By Eric Adsit

What lies beneath?

It's a question that's been on paddlers' and naturalist's minds alike since the 98-year-old Condit Dam was removed from Washington's White Salmon River in October 2011. With the dam gone, the still waters of Northwestern Lake drained away, revealing nearly two miles of riverbed coated in a nearly100-year accumulation of silt and downed timber from the surrounding forests. Access to this new run officially opened this weekend, November 3, and C&K has a preview from the first paddlers to document the stretch.

Located in southern Washington between the towns of White Salmon and Husum, the newly revealed section is part of a five-mile stretch of river that could become a scenic addition to the world-class lineup of recreational whitewater just upstream. The White Salmon currently boasts four commonly run segments: the Class IV ledges and slots of the Farmlands at the top, the Class V waterfalls and boulder gardens of the Green Truss, the playful Class III Middle, and the mellow Class I-II Lower, which previously ended in the slack water at the head of Northwestern Lake.

Early in the morning of September 20th, 2012, kayaker Sam Drevo and standup paddleboarder Dan Gavere explored this newly revealed stretch of whitewater, which the paddlers are calling the Lower Gorge.

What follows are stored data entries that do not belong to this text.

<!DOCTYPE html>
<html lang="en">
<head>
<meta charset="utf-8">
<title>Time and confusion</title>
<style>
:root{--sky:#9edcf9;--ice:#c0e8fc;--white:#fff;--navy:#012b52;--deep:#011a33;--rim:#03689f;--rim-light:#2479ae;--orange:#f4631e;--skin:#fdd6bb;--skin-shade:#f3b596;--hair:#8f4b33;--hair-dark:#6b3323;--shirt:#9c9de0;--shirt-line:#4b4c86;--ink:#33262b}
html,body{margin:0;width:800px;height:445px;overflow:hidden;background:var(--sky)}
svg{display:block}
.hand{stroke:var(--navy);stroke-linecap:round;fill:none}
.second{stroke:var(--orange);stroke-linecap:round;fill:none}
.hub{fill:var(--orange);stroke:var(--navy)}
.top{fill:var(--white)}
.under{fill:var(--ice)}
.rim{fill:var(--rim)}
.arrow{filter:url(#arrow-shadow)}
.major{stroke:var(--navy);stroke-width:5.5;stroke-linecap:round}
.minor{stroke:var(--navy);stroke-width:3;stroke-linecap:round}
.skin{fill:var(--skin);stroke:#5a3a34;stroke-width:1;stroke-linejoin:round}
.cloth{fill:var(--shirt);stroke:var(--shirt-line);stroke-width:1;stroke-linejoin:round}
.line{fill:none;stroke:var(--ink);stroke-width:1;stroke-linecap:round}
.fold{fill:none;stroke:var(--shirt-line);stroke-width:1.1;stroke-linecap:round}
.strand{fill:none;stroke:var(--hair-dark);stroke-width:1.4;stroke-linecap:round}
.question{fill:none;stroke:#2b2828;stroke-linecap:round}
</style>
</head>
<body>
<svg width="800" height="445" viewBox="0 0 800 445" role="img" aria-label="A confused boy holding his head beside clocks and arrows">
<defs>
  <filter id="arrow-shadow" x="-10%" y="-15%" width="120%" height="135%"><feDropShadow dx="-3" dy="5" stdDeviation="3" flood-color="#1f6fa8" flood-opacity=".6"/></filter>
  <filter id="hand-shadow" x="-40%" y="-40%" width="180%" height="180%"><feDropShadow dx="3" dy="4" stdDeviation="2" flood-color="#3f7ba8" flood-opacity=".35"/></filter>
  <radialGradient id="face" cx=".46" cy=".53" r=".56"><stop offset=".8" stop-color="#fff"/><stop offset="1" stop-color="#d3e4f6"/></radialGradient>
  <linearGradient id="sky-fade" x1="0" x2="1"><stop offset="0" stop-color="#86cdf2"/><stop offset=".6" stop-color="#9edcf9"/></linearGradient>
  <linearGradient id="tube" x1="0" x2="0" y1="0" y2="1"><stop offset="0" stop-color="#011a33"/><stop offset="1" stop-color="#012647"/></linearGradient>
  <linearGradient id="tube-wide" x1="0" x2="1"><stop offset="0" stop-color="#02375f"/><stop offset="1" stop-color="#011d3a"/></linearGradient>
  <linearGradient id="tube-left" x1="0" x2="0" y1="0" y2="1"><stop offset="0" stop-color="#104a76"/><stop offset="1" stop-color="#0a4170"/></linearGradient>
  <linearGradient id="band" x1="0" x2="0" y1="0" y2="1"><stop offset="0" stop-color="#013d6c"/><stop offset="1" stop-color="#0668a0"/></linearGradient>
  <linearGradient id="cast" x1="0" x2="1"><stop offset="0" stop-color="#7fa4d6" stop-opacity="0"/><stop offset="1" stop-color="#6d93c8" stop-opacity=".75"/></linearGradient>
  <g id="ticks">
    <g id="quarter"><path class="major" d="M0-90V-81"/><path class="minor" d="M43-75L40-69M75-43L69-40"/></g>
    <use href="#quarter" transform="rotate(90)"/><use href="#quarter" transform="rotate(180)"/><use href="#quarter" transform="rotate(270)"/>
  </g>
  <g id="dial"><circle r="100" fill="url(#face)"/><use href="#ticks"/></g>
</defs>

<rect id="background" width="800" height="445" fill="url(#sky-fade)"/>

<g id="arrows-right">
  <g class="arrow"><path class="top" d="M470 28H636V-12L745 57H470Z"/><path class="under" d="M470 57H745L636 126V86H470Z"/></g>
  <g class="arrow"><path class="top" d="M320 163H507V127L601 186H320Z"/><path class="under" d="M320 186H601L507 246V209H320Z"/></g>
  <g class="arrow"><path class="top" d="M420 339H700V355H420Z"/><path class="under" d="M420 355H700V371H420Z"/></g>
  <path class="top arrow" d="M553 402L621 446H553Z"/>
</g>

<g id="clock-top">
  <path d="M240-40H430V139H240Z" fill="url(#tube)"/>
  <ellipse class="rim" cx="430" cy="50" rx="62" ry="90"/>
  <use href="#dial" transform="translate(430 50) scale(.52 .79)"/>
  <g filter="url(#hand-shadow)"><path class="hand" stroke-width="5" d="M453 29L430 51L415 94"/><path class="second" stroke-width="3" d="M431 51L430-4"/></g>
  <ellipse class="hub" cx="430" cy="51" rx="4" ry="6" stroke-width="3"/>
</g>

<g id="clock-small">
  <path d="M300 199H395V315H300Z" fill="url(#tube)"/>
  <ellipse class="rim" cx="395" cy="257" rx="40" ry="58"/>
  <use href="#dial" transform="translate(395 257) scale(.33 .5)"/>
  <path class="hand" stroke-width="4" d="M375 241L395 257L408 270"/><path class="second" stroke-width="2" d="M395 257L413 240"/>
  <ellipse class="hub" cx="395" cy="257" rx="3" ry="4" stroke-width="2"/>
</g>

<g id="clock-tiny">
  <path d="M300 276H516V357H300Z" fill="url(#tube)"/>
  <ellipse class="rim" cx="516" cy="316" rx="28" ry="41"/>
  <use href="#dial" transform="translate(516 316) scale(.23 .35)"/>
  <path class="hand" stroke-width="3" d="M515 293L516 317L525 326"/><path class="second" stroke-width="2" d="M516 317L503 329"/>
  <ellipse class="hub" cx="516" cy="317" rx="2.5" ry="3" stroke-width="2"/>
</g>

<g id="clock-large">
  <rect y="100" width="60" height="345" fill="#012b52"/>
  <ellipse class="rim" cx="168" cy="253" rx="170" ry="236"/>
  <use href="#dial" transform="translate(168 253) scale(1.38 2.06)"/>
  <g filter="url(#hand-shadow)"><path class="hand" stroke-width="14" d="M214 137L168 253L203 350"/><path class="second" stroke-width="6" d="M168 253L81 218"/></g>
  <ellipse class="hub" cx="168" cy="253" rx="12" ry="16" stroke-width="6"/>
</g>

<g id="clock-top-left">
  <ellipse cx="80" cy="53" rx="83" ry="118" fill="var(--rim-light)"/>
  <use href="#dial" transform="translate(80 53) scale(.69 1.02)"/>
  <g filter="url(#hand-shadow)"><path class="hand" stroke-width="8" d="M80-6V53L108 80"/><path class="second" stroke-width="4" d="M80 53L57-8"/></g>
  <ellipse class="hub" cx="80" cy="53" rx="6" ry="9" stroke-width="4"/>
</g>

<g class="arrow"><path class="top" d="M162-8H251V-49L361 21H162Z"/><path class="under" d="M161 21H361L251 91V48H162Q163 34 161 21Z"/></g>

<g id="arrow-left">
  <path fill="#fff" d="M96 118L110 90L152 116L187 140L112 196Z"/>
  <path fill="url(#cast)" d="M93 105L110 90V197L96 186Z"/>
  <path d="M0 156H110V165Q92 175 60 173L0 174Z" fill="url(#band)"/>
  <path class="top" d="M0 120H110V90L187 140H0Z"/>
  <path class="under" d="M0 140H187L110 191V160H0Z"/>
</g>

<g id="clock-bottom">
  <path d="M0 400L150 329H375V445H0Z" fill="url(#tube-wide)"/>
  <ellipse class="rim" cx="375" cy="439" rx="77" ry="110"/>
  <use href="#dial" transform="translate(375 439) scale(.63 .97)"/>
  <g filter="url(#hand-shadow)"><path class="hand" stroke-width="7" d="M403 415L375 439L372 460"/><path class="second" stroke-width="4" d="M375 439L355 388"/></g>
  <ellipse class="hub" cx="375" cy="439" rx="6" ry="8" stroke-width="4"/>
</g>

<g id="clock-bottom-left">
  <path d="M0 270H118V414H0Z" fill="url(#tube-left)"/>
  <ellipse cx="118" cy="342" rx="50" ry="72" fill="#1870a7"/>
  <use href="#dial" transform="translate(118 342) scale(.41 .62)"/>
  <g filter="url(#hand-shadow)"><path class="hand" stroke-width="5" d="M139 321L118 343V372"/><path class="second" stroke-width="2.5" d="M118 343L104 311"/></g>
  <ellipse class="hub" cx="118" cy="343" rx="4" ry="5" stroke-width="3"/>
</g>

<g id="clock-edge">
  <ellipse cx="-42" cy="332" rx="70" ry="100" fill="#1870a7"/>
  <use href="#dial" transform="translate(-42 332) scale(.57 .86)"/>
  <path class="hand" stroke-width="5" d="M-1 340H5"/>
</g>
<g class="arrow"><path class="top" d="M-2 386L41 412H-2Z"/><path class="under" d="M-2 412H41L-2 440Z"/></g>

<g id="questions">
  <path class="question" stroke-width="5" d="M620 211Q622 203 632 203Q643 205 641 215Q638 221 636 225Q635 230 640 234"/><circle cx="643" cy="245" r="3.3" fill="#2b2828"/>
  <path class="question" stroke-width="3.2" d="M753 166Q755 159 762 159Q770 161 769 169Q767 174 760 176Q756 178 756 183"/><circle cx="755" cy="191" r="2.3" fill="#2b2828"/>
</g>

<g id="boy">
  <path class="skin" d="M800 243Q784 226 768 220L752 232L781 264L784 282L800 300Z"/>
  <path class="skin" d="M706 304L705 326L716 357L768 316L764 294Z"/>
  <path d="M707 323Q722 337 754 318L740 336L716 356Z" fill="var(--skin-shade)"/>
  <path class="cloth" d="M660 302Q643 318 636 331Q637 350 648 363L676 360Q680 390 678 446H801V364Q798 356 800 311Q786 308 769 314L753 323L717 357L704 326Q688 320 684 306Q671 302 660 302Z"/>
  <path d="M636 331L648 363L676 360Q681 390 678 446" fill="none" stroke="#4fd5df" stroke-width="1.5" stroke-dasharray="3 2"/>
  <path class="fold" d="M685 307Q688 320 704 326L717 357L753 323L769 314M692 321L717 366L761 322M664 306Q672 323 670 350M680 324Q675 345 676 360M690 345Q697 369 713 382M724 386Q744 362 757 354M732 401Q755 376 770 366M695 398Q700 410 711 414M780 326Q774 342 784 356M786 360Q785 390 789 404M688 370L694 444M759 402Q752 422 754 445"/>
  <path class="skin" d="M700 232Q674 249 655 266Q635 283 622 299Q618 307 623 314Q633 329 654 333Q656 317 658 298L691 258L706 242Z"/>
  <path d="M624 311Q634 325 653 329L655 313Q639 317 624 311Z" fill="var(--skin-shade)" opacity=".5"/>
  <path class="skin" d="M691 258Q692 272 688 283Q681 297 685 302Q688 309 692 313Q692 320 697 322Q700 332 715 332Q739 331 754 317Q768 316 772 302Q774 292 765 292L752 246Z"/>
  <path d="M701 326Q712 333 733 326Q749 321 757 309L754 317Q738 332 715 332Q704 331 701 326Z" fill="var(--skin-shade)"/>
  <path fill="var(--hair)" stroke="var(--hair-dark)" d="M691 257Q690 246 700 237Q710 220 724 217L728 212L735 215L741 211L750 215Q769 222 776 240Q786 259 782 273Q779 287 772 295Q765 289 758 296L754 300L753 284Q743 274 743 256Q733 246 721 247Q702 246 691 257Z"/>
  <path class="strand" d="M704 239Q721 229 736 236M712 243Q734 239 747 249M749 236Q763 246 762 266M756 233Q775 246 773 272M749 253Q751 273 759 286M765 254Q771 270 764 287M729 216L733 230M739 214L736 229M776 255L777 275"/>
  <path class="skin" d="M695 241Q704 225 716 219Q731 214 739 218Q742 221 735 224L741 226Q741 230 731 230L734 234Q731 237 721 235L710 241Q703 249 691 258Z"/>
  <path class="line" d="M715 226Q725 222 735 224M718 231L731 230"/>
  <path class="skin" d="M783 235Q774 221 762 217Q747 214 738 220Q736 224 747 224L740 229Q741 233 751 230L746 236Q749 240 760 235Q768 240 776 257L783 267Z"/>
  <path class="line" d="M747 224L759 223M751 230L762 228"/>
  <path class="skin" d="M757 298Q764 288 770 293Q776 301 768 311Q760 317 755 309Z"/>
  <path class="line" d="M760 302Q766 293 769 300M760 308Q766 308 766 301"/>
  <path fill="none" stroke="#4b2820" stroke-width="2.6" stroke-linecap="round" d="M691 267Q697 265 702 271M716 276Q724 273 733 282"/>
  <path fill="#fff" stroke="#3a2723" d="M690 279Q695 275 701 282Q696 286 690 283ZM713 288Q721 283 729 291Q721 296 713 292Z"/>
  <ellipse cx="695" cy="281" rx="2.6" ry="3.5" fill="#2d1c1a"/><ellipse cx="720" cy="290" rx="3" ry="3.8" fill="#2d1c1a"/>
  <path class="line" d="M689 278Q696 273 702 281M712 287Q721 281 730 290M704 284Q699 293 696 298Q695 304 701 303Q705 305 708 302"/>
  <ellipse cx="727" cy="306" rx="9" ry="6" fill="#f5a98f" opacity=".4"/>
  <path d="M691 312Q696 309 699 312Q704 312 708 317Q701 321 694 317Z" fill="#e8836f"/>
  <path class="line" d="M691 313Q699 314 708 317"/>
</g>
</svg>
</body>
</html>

They discovered miles of Class II-III rapids, spiced with a Class IV ledge and—especially during this exploratory run—a number of strainers and logjams.

In the weeks since Drevo and Gavere's descent, dam owner PacifiCorps has completed a long overdue operation to remove wood and steel cable from the riverbed. In a November 3rd email, American Whitewater's Pacific Northwest Stewardship Director Tom O'Keefe confirmed that the river is now open for recreational paddling. "They just pulled the signs and opened the river," he said.

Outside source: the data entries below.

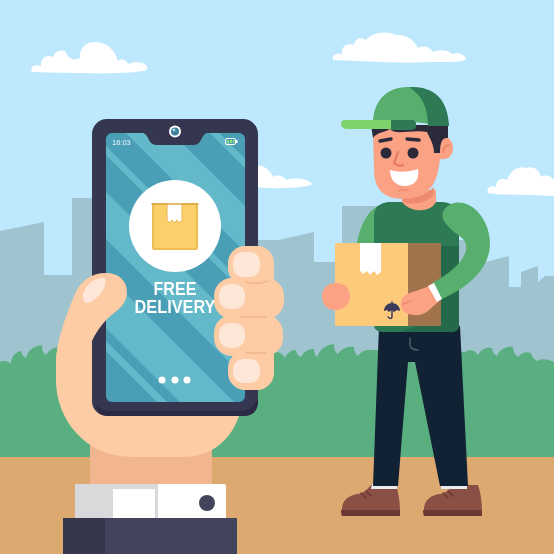
<!DOCTYPE html>
<html lang="en">
<head>
<meta charset="utf-8">
<title>Free delivery</title>
<style>
:root {
  --sky: #bde8fe; --cloud: #ffffff; --city: #9fc4cf; --bush: #5aaf80; --ground: #dca970;
  --skin: #fdcba4; --skin-shade: #f1b690; --nail: #fee6d8;
  --phone: #35364f; --phone-edge: #2a2b42; --screen: #4a9fb7; --shine: #63b9c9;
  --box: #fdca7c; --box-side: #a1734c; --parcel: #fbd06b; --parcel-shade: #e9b64f;
  --green: #57ae6d; --green-dark: #2d7a55; --green-deep: #246a4a;
  --face: #fba284; --face-shade: #ee8a6f; --hair: #2b2a3a;
  --trousers: #102233; --shoe: #8b5045; --sole: #6b3a35; --white: #ffffff;
  --cuff-shade: #d9d9dc; --sleeve: #42445c; --sleeve-shade: #35364c;
}
html, body { margin: 0; padding: 0; overflow: hidden; background: var(--sky); }
svg { display: block; width: 554px; height: 554px; }
text { font-family: "Liberation Sans", Arial, sans-serif; fill: var(--white); }
.headline { font-size: 17.5px; font-weight: 700; text-anchor: middle; }
.clock { font-size: 7.5px; }
.cloud { fill: var(--cloud); }
.city { fill: var(--city); }
.skin { fill: var(--skin); }
.nail { fill: var(--nail); }
.face { fill: var(--face); }
.green { fill: var(--green); }
.green-dark { fill: var(--green-dark); }
.shoe { fill: var(--shoe); }
.sole { fill: var(--sole); }
.white { fill: var(--white); }
.line { fill: none; stroke-linecap: round; stroke-linejoin: round; }
</style>
</head>
<body>
<svg viewBox="0 0 554 554" role="img" aria-label="A hand holds a phone with a free delivery message while a courier carries a box in a park">
  <defs>
    <clipPath id="screen-area"><rect x="106" y="133" width="139" height="269" rx="6"/></clipPath>
    <g id="shoe">
      <path class="shoe" d="M342 512C341 500 349 495 358 494C365 493 368 488 371 485H396C399 494 400 503 400 512Z"/>
      <path class="sole" d="M341 510H400V516H342Q341 514 341 510Z"/>
      <path class="line" d="M366 491L371 496M361 493L366 498" stroke="#6b3a35" stroke-width="1.5"/>
    </g>
  </defs>

  <g id="background">
    <rect width="554" height="554" fill="var(--sky)"/>
    <g id="clouds" class="cloud">
      <path d="M32 72C29 67 35 64 41 66C40 58 47 54 53 57C55 51 61 49 66 52C68 59 74 61 80 58C79 49 85 42 95 42C107 42 115 50 118 61C122 58 127 60 128 64C134 61 144 62 147 66C148 69 146 71 143 71C120 75 70 73 32 72Z"/>
      <path d="M333 60C331 55 337 53 342 54C341 46 348 42 354 45C355 39 360 36 366 40C372 33 384 30 396 35C407 34 414 40 418 48C424 45 430 47 433 52C440 49 449 50 452 54C459 52 465 55 466 59C463 63 444 62 430 62C398 64 365 61 333 60Z"/>
      <path d="M250 186V166C260 163 270 168 273 177C278 174 284 176 286 180C295 177 309 179 312 184C309 188 268 190 250 186Z"/>
      <path d="M488 193C486 188 491 185 496 187C496 180 502 177 507 180C510 172 517 165 526 168C534 165 540 171 541 177C546 174 551 176 554 180V196C532 194 508 196 488 193Z"/>
    </g>
    <g id="skyline" class="city">
      <path d="M0 231L44 222V275H72V198H110V390H0Z"/>
      <path d="M240 390V240H279L314 232V262H342V206H384V240H470V266L509 256V287H521V272L538 266V282L545 276H554V390Z"/>
    </g>
    <path id="bushes" fill="var(--bush)" d="M0 362C5 360 8 361 11 364C11 357 15 352 21 351C22 355 24 357 26 358C28 349 35 346 42 345C42 350 43 353 46 355C49 350 54 347 60 347V354H240L276 352C280 352 283 355 285 358C287 353 291 350 296 350C297 354 298 356 301 357C304 351 309 349 314 349C314 352 315 355 317 357C320 349 326 345 334 344C334 349 335 352 338 354C342 348 348 346 354 347C354 351 355 354 358 356C361 351 367 349 372 350L465 352C470 349 475 350 478 355C481 349 486 347 492 348C492 352 494 354 497 356C500 349 506 346 513 347C513 351 515 355 518 357C521 353 526 351 531 353C532 357 534 359 537 361C542 358 548 359 554 362V458H0Z"/>
    <rect id="path" y="457" width="554" height="97" fill="var(--ground)"/>
  </g>

  <g id="courier">
    <g id="legs">
      <use href="#shoe"/>
      <use href="#shoe" x="82" width="60"/>
      <path fill="#e8ecef" d="M372 484H397V489H371ZM441 484H467V489H441Z"/>
      <path fill="var(--trousers)" d="M379 326H460L468 486H440L415 362L408 362L398 486H373Z"/>
      <path class="line" stroke="#4d5c68" stroke-width="1.5" d="M410 338V345Q411 350 418 350"/>
    </g>
    <g id="torso">
      <path class="green" d="M378 206C366 212 358 230 356 250H384Z"/>
      <path class="green-dark" d="M374 214Q376 203 388 202H443Q456 203 459 216V325Q459 332 451 332H382Q374 331 374 325Z"/>
      <path fill="var(--green-deep)" d="M440 246H459V325Q459 332 451 332H400L441 318Z"/>
      <path class="face" d="M402 190H436V202C431 212 412 214 402 202Z"/>
      <path fill="var(--face-shade)" d="M402 194C412 200 424 197 434 187V194C426 205 411 205 402 201Z"/>
    </g>
    <g id="head">
      <path class="face" d="M373 128H441C444 138 453 137 453 148C453 157 447 160 440 159C438 174 436 184 427 191C419 199 401 201 390 197C379 193 374 183 374 170Z"/>
      <path class="line" stroke="#ee8a6f" stroke-width="2" d="M443 152Q444 145 449 145"/>
      <path fill="var(--hair)" d="M371 125H448V138C442 137 440 143 440 153H434C434 144 429 137 427 132C412 129 395 136 390 129C384 133 377 132 373 138Z"/>
      <path class="line" stroke="#2b2a3a" stroke-width="3.5" d="M380 141L391 139M407 139L419 140"/>
      <circle cx="386" cy="153" r="5.5" fill="var(--hair)"/>
      <circle cx="413" cy="153" r="5.5" fill="var(--hair)"/>
      <path class="line" stroke="#e7775f" stroke-width="2" d="M398 152L394 163Q398 167 403 165"/>
      <path class="white" d="M390 170Q404 174 418 169C420 181 413 186 405 186C396 186 390 180 390 170Z"/>
      <path class="line" stroke="#ee8a6f" stroke-width="1.5" d="M398 191Q403 189 408 190"/>
      <path class="green" d="M373 122C374 101 386 87 408 87C432 87 446 99 449 126L414 122Z"/>
      <path class="green-dark" d="M409 87C434 86 448 99 449 126L428 126C428 108 422 95 409 87Z"/>
      <path fill="#7ed36b" d="M344 120H394V129H346Q341 128 341 124Q341 121 344 120Z"/>
      <path class="green-dark" d="M391 120H413Q417 121 416 127Q415 130 411 130H391Z"/>
    </g>
    <g id="carton">
      <rect x="335" y="243" width="73" height="83" fill="var(--box)"/>
      <rect x="408" y="243" width="33" height="83" fill="var(--box-side)"/>
      <path class="white" d="M360 243H381V272L377 275L374 271L370 275L367 271L363 274L360 271Z"/>
      <g id="umbrella-mark">
        <path fill="#3b3a5c" d="M384 311C384 306 388 303 392 303C397 303 400 307 400 311L397 310L394 312L392 310L389 312L387 310Z"/>
        <path class="line" stroke="#3b3a5c" stroke-width="1.5" d="M392 302V317Q391 320 388 317"/>
      </g>
    </g>
    <g id="arms">
      <path class="face" d="M322 296C322 287 330 282 338 283C346 284 350 290 350 297C349 306 341 311 333 310C326 309 322 304 322 296Z"/>
      <path class="face" d="M401 303C401 296 408 293 416 291L432 285L439 301L428 311C421 317 408 316 403 311C401 309 401 306 401 303Z"/>
      <path class="line" stroke="#ee8a6f" stroke-width="1.5" d="M403 304L411 301"/>
      <path class="green" d="M444 210C452 199 467 201 477 211C488 222 493 241 488 256C482 276 462 290 440 300L432 283C449 274 463 263 466 250C468 237 456 236 448 226C442 220 441 215 444 210Z"/>
      <path class="white" d="M428 286L434 283L442 299L437 302Z"/>
    </g>
  </g>

  <g id="hand-back">
    <path fill="var(--skin-shade)" d="M90 430H212V490H90Z"/>
    <path class="skin" d="M56 362C56 340 70 318 82 290L110 300L120 400H242C240 430 218 457 184 457H132C86 457 56 420 56 380Z"/>
  </g>

  <g id="phone">
    <rect x="92" y="119" width="166" height="297" rx="15" fill="var(--phone)"/>
    <path fill="var(--phone-edge)" d="M96 405Q102 411 111 411H240Q253 411 258 398V401Q258 416 243 416H107Q97 416 96 405Z"/>
    <g clip-path="url(#screen-area)">
      <rect x="106" y="133" width="139" height="269" fill="var(--screen)"/>
      <path fill="var(--shine)" d="M126 133H172L245 206V252ZM106 146L245 285V294L106 155ZM106 192L245 331V378L106 239ZM106 274L234 402H180L106 328ZM106 341L167 402H157L106 351ZM210 133H219L245 159V168Z"/>
    </g>
    <path fill="var(--phone)" d="M140 132H210C204 133 203 136 201 140Q199 145 193 145H157Q151 145 149 140C147 136 146 133 140 132Z"/>
    <circle cx="175" cy="131.500" r="6" class="white"/>
    <circle cx="175" cy="131.500" r="4" fill="#3c7f98"/>
    <circle cx="174" cy="130" r="1.500" fill="#a8dce8"/>
    <text class="clock" x="112" y="144.500">16:03</text>
    <g id="battery">
      <rect x="225.500" y="138.500" width="10" height="6" rx="1.500" fill="none" stroke="#fff"/>
      <path fill="#8fdc79" d="M227 140H229V143H227ZM230 140H232V143H230ZM233 140H234.500V143H233Z"/>
      <rect x="236" y="140" width="1.500" height="3" class="white"/>
    </g>
    <circle cx="175" cy="226" r="46" class="white"/>
    <g id="parcel">
      <rect x="152" y="203" width="46" height="47" rx="2" fill="var(--parcel)"/>
      <path class="line" stroke="var(--parcel-shade)" stroke-width="1.500" d="M153 204V247Q153 249 155 249H195Q197 249 197 247V204"/>
      <path class="white" d="M167 203H182V220L179 223L177 220L174 223L172 220L169 223L167 220Z"/>
      <path class="line" stroke="var(--parcel-shade)" d="M167 204V220L169 223L172 220L174 223L177 220L179 223L182 220V204"/>
      <path class="line" stroke="#d9a23f" stroke-width="1.500" d="M152 204H198"/>
    </g>
    <text class="headline" x="175" y="295" textLength="43" lengthAdjust="spacingAndGlyphs">FREE</text>
    <text class="headline" x="175" y="313" textLength="81" lengthAdjust="spacingAndGlyphs">DELIVERY</text>
    <g id="page-dots" class="white">
      <circle cx="162" cy="380" r="3.500"/><circle cx="175" cy="380" r="3.500"/><circle cx="187" cy="380" r="3.500"/>
    </g>
  </g>

  <g id="hand-front">
    <path class="skin" d="M56 365C56 340 66 316 75 294C81 280 92 273 106 273C119 273 127 281 127 292C127 301 122 307 114 313C105 320 97 330 92 341V400H62Z"/>
    <path class="nail" d="M83 294C86 284 95 277 105 278C108 286 98 300 88 303C84 303 82 299 83 294Z"/>
    <g id="fingers" class="skin">
      <rect x="228" y="246" width="46" height="39" rx="17"/>
      <rect x="214" y="278" width="70" height="41" rx="18"/>
      <rect x="214" y="315" width="69" height="41" rx="18"/>
      <rect x="228" y="351" width="46" height="39" rx="17"/>
      <path d="M248 262H274V375H248Z"/>
    </g>
    <path class="line" stroke="#f1b690" stroke-width="1.500" d="M246 282Q257 285 268 281M240 317H266M246 353H266"/>
    <g id="nails" class="nail">
      <rect x="233" y="252" width="27" height="25" rx="10"/>
      <rect x="219" y="284" width="26" height="25" rx="11"/>
      <rect x="219" y="323" width="26" height="25" rx="11"/>
      <rect x="233" y="359" width="27" height="24" rx="10"/>
    </g>
  </g>

  <g id="sleeve">
    <rect x="75" y="484" width="151" height="36" rx="2" class="white"/>
    <rect x="75" y="484" width="38" height="36" fill="var(--cuff-shade)"/>
    <path fill="var(--cuff-shade)" d="M113 484H158V489H113ZM155 484H158V520H155Z"/>
    <circle cx="207" cy="503" r="8" fill="var(--sleeve)"/>
    <rect x="63" y="518" width="174" height="36" fill="var(--sleeve)"/>
    <rect x="63" y="518" width="42" height="36" fill="var(--sleeve-shade)"/>
  </g>
</svg>
</body>
</html>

Point-of-view video from Drevo and Gavere's descent depicts a narrow, vertically walled canyon with spectacular scenery. With views rivaling the Farmlands section upstream but with far less difficult rapids, the Lower Gorge of the White Salmon seems destined to take its place among the many excellent whitewater runs in the region.

The removal of Condit Dam marks much more than a new recreational opportunity, though. Within days of its removal, salmon were seen spawning upstream of the dam site for the first time in decades. The White Salmon River now flows freely from its headwaters at Mt. Adams to the Columbia, providing more than 30 miles of habitat for spawning fish such as Salmon and Steelhead.

The White Salmon's rapid recovery should be viewed as a testament to the vivacity and ability of a river to restore itself.